BEGIN Input data

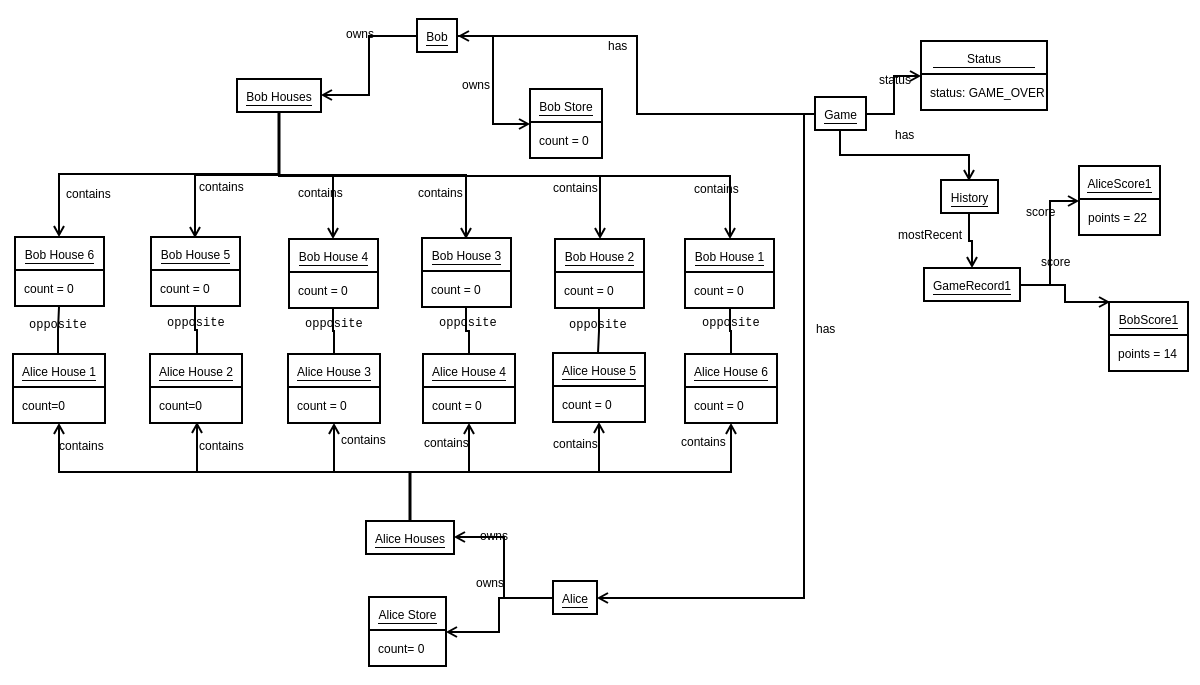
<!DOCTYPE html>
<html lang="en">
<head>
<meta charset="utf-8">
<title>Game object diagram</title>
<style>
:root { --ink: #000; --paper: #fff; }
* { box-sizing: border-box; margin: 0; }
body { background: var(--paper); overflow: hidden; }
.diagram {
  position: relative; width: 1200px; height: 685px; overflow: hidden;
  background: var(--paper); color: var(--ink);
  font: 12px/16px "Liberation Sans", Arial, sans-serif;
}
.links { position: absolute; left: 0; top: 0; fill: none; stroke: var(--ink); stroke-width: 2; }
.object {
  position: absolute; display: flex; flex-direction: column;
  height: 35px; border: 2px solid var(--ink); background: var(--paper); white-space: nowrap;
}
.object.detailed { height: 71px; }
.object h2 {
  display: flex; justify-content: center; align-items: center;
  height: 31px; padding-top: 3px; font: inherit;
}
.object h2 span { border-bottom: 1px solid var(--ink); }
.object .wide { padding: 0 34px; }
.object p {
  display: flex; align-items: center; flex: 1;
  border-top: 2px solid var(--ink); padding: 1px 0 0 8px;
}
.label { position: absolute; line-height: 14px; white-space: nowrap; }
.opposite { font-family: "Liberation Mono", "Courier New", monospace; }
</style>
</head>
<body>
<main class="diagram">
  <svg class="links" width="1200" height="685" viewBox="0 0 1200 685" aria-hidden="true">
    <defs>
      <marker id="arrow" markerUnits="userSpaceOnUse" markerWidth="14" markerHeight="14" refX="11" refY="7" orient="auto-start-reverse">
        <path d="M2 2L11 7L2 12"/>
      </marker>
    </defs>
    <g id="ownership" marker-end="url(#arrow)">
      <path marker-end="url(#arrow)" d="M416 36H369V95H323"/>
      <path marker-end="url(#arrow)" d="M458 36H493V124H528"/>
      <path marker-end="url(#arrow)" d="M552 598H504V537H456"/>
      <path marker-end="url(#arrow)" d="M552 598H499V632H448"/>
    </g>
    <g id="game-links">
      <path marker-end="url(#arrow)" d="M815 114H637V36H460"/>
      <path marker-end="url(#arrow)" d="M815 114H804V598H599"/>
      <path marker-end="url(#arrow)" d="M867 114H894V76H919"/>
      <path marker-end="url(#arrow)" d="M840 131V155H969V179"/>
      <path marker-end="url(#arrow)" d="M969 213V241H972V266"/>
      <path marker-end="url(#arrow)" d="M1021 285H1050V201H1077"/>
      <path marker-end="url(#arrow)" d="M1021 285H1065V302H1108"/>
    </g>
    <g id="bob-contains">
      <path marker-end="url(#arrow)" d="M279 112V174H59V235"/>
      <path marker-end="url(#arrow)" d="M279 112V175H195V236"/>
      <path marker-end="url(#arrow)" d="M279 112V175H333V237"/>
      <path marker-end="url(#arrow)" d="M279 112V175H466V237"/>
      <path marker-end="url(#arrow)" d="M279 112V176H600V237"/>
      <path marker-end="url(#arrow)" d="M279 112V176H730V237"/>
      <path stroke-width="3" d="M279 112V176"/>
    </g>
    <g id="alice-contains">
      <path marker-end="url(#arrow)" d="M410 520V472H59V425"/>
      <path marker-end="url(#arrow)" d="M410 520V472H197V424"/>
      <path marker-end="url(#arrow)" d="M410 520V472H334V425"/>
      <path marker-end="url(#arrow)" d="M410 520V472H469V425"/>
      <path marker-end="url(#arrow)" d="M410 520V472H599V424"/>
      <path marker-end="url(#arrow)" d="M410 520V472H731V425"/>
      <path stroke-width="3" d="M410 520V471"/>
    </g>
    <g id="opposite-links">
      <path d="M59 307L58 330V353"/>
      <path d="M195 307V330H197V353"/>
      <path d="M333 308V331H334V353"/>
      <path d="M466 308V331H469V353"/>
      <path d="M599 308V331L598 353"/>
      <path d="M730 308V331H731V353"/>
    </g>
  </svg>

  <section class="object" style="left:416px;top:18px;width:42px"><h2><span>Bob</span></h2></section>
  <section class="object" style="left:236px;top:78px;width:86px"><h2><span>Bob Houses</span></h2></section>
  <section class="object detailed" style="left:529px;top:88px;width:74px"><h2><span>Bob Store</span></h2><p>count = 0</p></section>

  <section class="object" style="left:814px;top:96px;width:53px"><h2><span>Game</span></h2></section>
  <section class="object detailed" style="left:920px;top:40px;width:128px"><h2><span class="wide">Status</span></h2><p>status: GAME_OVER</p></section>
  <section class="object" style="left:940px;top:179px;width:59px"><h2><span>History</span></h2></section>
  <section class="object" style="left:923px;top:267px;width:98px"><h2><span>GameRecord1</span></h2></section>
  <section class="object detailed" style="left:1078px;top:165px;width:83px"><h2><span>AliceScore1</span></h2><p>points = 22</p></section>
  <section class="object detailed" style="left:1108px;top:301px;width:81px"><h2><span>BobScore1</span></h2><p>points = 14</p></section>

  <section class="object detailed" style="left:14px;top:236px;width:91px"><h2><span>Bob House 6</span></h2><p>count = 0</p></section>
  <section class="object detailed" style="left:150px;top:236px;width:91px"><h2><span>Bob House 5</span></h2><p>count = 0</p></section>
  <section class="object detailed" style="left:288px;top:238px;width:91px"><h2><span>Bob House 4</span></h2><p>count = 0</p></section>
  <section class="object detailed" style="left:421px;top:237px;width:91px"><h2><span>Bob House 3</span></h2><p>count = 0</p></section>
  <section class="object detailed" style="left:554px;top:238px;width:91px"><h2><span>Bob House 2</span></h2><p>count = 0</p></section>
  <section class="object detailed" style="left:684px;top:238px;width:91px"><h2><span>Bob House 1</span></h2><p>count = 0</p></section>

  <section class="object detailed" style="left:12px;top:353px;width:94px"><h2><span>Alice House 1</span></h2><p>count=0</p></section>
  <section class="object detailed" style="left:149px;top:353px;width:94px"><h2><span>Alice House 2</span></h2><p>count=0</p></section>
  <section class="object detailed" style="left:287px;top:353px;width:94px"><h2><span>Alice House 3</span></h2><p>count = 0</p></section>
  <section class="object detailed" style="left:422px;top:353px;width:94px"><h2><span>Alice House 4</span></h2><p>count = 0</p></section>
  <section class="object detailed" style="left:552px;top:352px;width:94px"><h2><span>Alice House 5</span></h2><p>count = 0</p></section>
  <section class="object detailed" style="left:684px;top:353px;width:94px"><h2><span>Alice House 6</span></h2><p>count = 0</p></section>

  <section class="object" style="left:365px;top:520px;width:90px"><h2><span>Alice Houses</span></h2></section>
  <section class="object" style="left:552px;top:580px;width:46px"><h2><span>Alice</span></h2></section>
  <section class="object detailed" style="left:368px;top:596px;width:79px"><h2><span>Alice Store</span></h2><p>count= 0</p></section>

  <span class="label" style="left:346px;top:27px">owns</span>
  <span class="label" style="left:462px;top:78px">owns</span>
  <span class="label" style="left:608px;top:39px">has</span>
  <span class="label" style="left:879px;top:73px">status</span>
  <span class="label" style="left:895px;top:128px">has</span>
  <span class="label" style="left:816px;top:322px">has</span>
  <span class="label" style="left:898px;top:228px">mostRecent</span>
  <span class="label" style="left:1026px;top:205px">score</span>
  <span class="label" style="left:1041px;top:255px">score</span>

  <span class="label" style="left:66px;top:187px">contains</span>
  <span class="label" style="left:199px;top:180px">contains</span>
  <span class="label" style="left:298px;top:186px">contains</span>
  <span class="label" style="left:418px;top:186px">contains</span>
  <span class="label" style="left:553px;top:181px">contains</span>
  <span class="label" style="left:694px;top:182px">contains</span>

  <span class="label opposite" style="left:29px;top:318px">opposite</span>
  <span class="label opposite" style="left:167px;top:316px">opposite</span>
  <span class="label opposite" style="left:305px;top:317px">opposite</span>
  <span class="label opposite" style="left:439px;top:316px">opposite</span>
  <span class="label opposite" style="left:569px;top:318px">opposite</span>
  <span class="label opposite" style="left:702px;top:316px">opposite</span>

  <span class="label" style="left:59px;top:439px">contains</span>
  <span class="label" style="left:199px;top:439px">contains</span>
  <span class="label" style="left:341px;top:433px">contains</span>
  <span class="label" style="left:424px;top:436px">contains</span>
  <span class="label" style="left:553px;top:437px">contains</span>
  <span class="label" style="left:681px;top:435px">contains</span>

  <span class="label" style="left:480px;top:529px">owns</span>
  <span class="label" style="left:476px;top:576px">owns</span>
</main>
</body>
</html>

END Input data

> Aim of the exercise
Wherever the word "diagram" shows up in the material, copy the line it is on.

> Solution to this problem
<title>Game object diagram</title>
.diagram {
<main class="diagram">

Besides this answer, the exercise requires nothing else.